§ **YOUR ASSIGNMENT**: Each entry shown below is to be reproduced exactly.

§ **PROVIDED RECORDS**:
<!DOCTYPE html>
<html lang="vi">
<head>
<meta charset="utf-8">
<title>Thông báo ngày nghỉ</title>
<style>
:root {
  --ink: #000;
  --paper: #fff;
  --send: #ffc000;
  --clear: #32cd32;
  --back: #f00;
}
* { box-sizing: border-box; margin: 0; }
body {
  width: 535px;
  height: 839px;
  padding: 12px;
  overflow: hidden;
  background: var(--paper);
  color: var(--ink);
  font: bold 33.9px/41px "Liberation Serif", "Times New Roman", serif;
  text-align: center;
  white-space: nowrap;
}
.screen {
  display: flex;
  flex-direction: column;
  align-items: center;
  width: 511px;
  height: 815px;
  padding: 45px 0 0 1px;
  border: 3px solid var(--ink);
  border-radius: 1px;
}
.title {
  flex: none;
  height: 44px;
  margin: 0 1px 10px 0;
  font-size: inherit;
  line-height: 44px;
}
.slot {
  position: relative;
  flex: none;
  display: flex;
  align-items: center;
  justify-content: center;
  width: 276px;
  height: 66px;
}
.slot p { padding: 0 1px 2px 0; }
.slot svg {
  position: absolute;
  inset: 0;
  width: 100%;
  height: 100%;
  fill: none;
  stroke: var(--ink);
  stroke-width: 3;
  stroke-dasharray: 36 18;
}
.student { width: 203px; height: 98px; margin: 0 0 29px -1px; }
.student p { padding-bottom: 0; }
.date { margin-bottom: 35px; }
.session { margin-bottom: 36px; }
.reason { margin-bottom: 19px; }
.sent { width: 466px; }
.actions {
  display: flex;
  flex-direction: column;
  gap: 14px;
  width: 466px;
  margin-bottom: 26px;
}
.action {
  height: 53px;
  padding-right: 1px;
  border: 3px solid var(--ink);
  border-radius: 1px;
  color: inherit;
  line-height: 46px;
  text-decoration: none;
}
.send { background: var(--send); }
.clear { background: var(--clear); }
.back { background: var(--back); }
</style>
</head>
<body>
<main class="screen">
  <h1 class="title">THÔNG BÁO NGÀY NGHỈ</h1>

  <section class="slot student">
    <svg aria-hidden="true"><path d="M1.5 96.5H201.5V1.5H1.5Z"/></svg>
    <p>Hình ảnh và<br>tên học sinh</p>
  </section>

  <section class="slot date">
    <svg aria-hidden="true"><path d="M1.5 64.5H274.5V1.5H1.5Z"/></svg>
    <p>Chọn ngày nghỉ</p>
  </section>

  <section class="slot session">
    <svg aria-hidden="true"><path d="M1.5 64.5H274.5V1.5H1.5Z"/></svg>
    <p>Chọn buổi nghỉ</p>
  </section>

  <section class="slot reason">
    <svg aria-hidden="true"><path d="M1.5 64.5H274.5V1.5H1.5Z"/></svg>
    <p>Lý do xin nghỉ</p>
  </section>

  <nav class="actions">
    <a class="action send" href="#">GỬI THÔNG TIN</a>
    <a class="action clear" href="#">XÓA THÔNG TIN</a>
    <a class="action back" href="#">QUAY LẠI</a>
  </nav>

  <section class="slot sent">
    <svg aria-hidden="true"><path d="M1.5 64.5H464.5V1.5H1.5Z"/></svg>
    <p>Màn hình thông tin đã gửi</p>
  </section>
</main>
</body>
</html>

§ **REPLY TO THE TASK**:
<!DOCTYPE html>
<html lang="vi">
<head>
<meta charset="utf-8">
<title>Thông báo ngày nghỉ</title>
<style>
:root {
  --ink: #000;
  --paper: #fff;
  --send: #ffc000;
  --clear: #32cd32;
  --back: #f00;
}
* { box-sizing: border-box; margin: 0; }
body {
  width: 535px;
  height: 839px;
  padding: 12px;
  overflow: hidden;
  background: var(--paper);
  color: var(--ink);
  font: bold 33.9px/41px "Liberation Serif", "Times New Roman", serif;
  text-align: center;
  white-space: nowrap;
}
.screen {
  display: flex;
  flex-direction: column;
  align-items: center;
  width: 511px;
  height: 815px;
  padding: 45px 0 0 1px;
  border: 3px solid var(--ink);
  border-radius: 1px;
}
.title {
  flex: none;
  height: 44px;
  margin: 0 1px 10px 0;
  font-size: inherit;
  line-height: 44px;
}
.slot {
  position: relative;
  flex: none;
  display: flex;
  align-items: center;
  justify-content: center;
  width: 276px;
  height: 66px;
}
.slot p { padding: 0 1px 2px 0; }
.slot svg {
  position: absolute;
  inset: 0;
  width: 100%;
  height: 100%;
  fill: none;
  stroke: var(--ink);
  stroke-width: 3;
  stroke-dasharray: 36 18;
}
.student { width: 203px; height: 98px; margin: 0 0 29px -1px; }
.student p { padding-bottom: 0; }
.date { margin-bottom: 35px; }
.session { margin-bottom: 36px; }
.reason { margin-bottom: 19px; }
.sent { width: 466px; }
.actions {
  display: flex;
  flex-direction: column;
  gap: 14px;
  width: 466px;
  margin-bottom: 26px;
}
.action {
  height: 53px;
  padding-right: 1px;
  border: 3px solid var(--ink);
  border-radius: 1px;
  color: inherit;
  line-height: 46px;
  text-decoration: none;
}
.send { background: var(--send); }
.clear { background: var(--clear); }
.back { background: var(--back); }
</style>
</head>
<body>
<main class="screen">
  <h1 class="title">THÔNG BÁO NGÀY NGHỈ</h1>

  <section class="slot student">
    <svg aria-hidden="true"><path d="M1.5 96.5H201.5V1.5H1.5Z"/></svg>
    <p>Hình ảnh và<br>tên học sinh</p>
  </section>

  <section class="slot date">
    <svg aria-hidden="true"><path d="M1.5 64.5H274.5V1.5H1.5Z"/></svg>
    <p>Chọn ngày nghỉ</p>
  </section>

  <section class="slot session">
    <svg aria-hidden="true"><path d="M1.5 64.5H274.5V1.5H1.5Z"/></svg>
    <p>Chọn buổi nghỉ</p>
  </section>

  <section class="slot reason">
    <svg aria-hidden="true"><path d="M1.5 64.5H274.5V1.5H1.5Z"/></svg>
    <p>Lý do xin nghỉ</p>
  </section>

  <nav class="actions">
    <a class="action send" href="#">GỬI THÔNG TIN</a>
    <a class="action clear" href="#">XÓA THÔNG TIN</a>
    <a class="action back" href="#">QUAY LẠI</a>
  </nav>

  <section class="slot sent">
    <svg aria-hidden="true"><path d="M1.5 64.5H464.5V1.5H1.5Z"/></svg>
    <p>Màn hình thông tin đã gửi</p>
  </section>
</main>
</body>
</html>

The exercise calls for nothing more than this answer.